    In the classroom, I’ve also used many methods to increase feedback and reflection among the students and recently have just finished a new app for the iPad, which I’d like to share with you and your readers — this last year I developed Equity Maps app to use in the classroom in order to “show” students how they interact and present them with descriptive “evidence” to debrief the equity of their interactions. It’s been great to help students to debrief and improve from one Socratic Seminars to another, and has truly made those overly talkative students, aka “loud mouths”, more aware of the need to share time; while, the quieter students in the circle, find a way to speak more often so as to not be outliers in end. I smiled with satisfaction when some female students referred to the Gender Equity data after a Socratic Seminar and the fact that the boys in the group had spoken far more than the girls had, to point out that she felt that the boys were often more aggressive and outspoken — a lengthy discussion followed and I’m certain that the boys internalized a bit of what the girls were saying, especially since the data revealed the difference. The data had empowered the students and definitely elevated the sophistication of the discussion. In all, I’ve just released this app and I hope that you’ll get a chance to try it in your classes as well.

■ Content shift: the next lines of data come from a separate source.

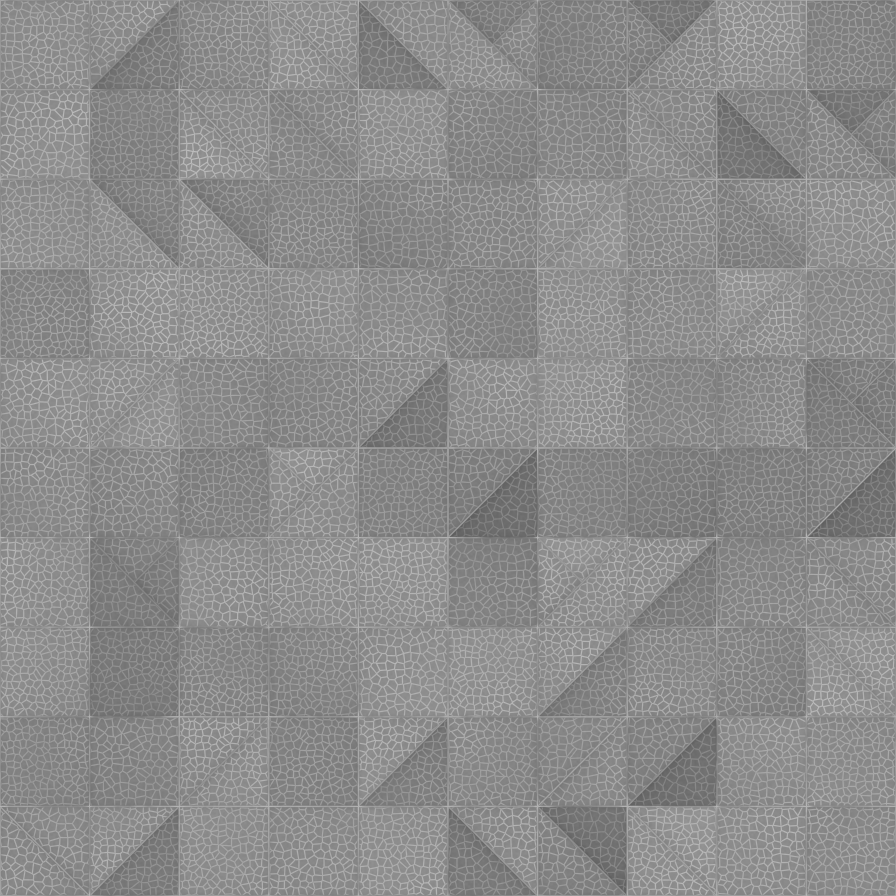
Give the GLSL for this texture, as a Shadertoy shader.

```glsl
const float TILES = 10.0;            // tiles across and down
const float CELLS = 11.8;            // crackle cells per tile
const float JITTER = 0.82;           // irregularity of the cells
const float CRACK_HALF = 0.0068;     // half widths, in tiles
const float SEAM_HALF = 0.0075;
const float SPLIT_CHANCE = 0.36;     // tiles cut by a diagonal
const float SECOND_CUT_CHANCE = 0.10;// tiles cut a second time
const float DARK_TONE = 0.455;
const float LIGHT_TONE = 0.555;
const float HALF_CONTRAST = 0.055;   // darkening of one half of a cut tile
const float CRACK_LIFT = 0.13;
const float SEAM_TONE = 0.70;
const float SHADOW = 0.035;
const float GRADIENT = 0.045;
const float GRAIN = 0.025;

float hash21(vec2 p) {
    vec3 q = fract(vec3(p.xyx) * 0.1031);
    q += dot(q, q.yzx + 33.33);
    return fract((q.x + q.y) * q.z);
}

vec2 hash22(vec2 p) {
    return vec2(hash21(p + 3.7), hash21(p + 71.3));
}

float valueNoise(vec2 p) {
    vec2 i = floor(p), f = fract(p);
    f = f * f * (3.0 - 2.0 * f);
    return mix(mix(hash21(i), hash21(i + vec2(1, 0)), f.x),
               mix(hash21(i + vec2(0, 1)), hash21(i + vec2(1, 1)), f.x), f.y);
}

// Share of a pixel covered by a line at distance d
float lineCoverage(float d, float halfWidth, float px) {
    float inner = max(d - 0.5 * px, -halfWidth);
    float outer = min(d + 0.5 * px, halfWidth);
    return clamp((outer - inner) / px, 0.0, 1.0);
}

vec2 cellPoint(vec2 cell) {
    return cell + 0.5 + JITTER * (hash22(cell) - 0.5);
}

// Distance to the nearest border between Voronoi cells
float crackDistance(vec2 p) {
    vec2 home = floor(p), nearest = vec2(0.0);
    float best = 9.0;
    for (int y = -1; y <= 1; y++)
    for (int x = -1; x <= 1; x++) {
        vec2 r = cellPoint(home + vec2(x, y)) - p;
        float d = dot(r, r);
        if (d < best) { best = d; nearest = r; }
    }
    float border = 9.0;
    for (int y = -2; y <= 2; y++)
    for (int x = -2; x <= 2; x++) {
        vec2 r = cellPoint(home + vec2(x, y)) - p;
        vec2 gap = r - nearest;
        if (dot(gap, gap) > 1e-5)
            border = min(border, dot(0.5 * (r + nearest), normalize(gap)));
    }
    return border;
}

void mainImage(out vec4 fragColor, in vec2 fragCoord) {
    vec2 p = fragCoord / iResolution.xy * TILES;
    float px = TILES / iResolution.y;
    vec2 tile = floor(p), local = fract(p) - 0.5;

    // Cuts, turned at random in each tile
    float kind = hash21(tile + 17.0);
    vec2 turned = local * sign(hash22(tile + 29.0) - 0.5);
    float across = (turned.x - turned.y) * 0.7071;
    float along = (turned.x + turned.y) * 0.7071;
    bool split = kind < SPLIT_CHANCE;
    bool cutTwice = kind < SECOND_CUT_CHANCE;
    float halfMask = split ? smoothstep(-px, px, across) * 0.999 : 0.0;
    float quarterMask = cutTwice ? halfMask * smoothstep(-px, px, along) : 0.0;
    float piece = (halfMask > 0.5 ? 1.0 : 0.0) + (quarterMask > 0.5 ? 1.0 : 0.0);
    vec2 pieceSeed = tile * 3.0 + piece * 41.0;

    // Tone of the tile and its pieces
    float tone = mix(DARK_TONE, LIGHT_TONE, sqrt(hash21(tile + 53.0)));
    float halfShift = hash21(tile + 67.0) < 0.5 ? -HALF_CONTRAST : 0.4 * HALF_CONTRAST;
    tone += halfShift * (halfMask - 0.75 * quarterMask);
    tone = max(tone, DARK_TONE - 0.02);
    tone += GRADIENT * dot(local, hash22(tile + 83.0) - 0.5);
    if (split) tone -= SHADOW * halfMask * exp(-abs(across) * 7.0);

    // Distances to the seams
    vec2 edge = 0.5 - abs(local);
    float gridDist = min(edge.x, edge.y);
    float cutDist = split ? abs(across) : 9.0;
    if (cutTwice) cutDist = min(cutDist, length(vec2(along, min(across, 0.0))));
    float seamDist = min(gridDist, cutDist);

    // Crackle, with a fresh pattern in each piece
    float scale = CELLS * mix(0.92, 1.08, hash21(tile + 97.0));
    float crack = crackDistance(p * scale + floor(hash22(pieceSeed) * 90.0)) / scale;
    float strength = mix(0.72, 1.08, smoothstep(DARK_TONE, LIGHT_TONE, tone));
    strength *= 0.75 + 0.5 * valueNoise(p * 2.3 + 11.0);
    strength *= smoothstep(0.0, 0.025, seamDist);
    float shade = tone + CRACK_LIFT * strength * lineCoverage(crack, CRACK_HALF, px);

    // Worn light seams with a soft shadow and brighter joints
    shade -= SHADOW * exp(-seamDist * 28.0);
    float wear = 0.65 * valueNoise(p * 1.4 + 5.0) + 0.35 * valueNoise(p * 9.0);
    float gridLight = mix(0.15, 0.85, smoothstep(0.2, 0.8, wear));
    float cutLight = mix(0.45, 0.95, hash21(tile + 109.0)) * (0.7 + 0.3 * wear);
    float joint = exp(-length(edge) * 26.0);
    float gridSeam = lineCoverage(gridDist, SEAM_HALF, px) * min(gridLight + joint, 1.0);
    float cutSeam = lineCoverage(cutDist, SEAM_HALF, px) * cutLight;
    shade = mix(shade, SEAM_TONE, max(gridSeam, cutSeam));

    // Fine grain
    shade += GRAIN * (valueNoise(p * 38.0 + 23.0) - 0.5);
    fragColor = vec4(vec3(shade), 1.0);
}
```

    Thanks for initiating the discussion into finding ways to create better discussions!

    Dave Nelson
    Classroom Teacher and Founder of Equity Maps app
    http://www.equitymaps.com
    @equitymaps

Author

Alice Chen

Alice Chen is an English Language Arts teacher, technology coach, and professional development trainer. Additionally, she is a Lead PBS Digital Innovator, Google for Education Certified Innovator, and PBS SoCaL American Graduate Champion. She is constantly pushing the boundaries of her knowledge and believes in the power of a collaborative Personal Learning Network (PLN). She enjoys connecting with other educators on Twitter @wondertechedu, and she also blogs at wondertechedu.blogspot.com. Meanderers welcomed.

Sponsored by

Become a KQED sponsor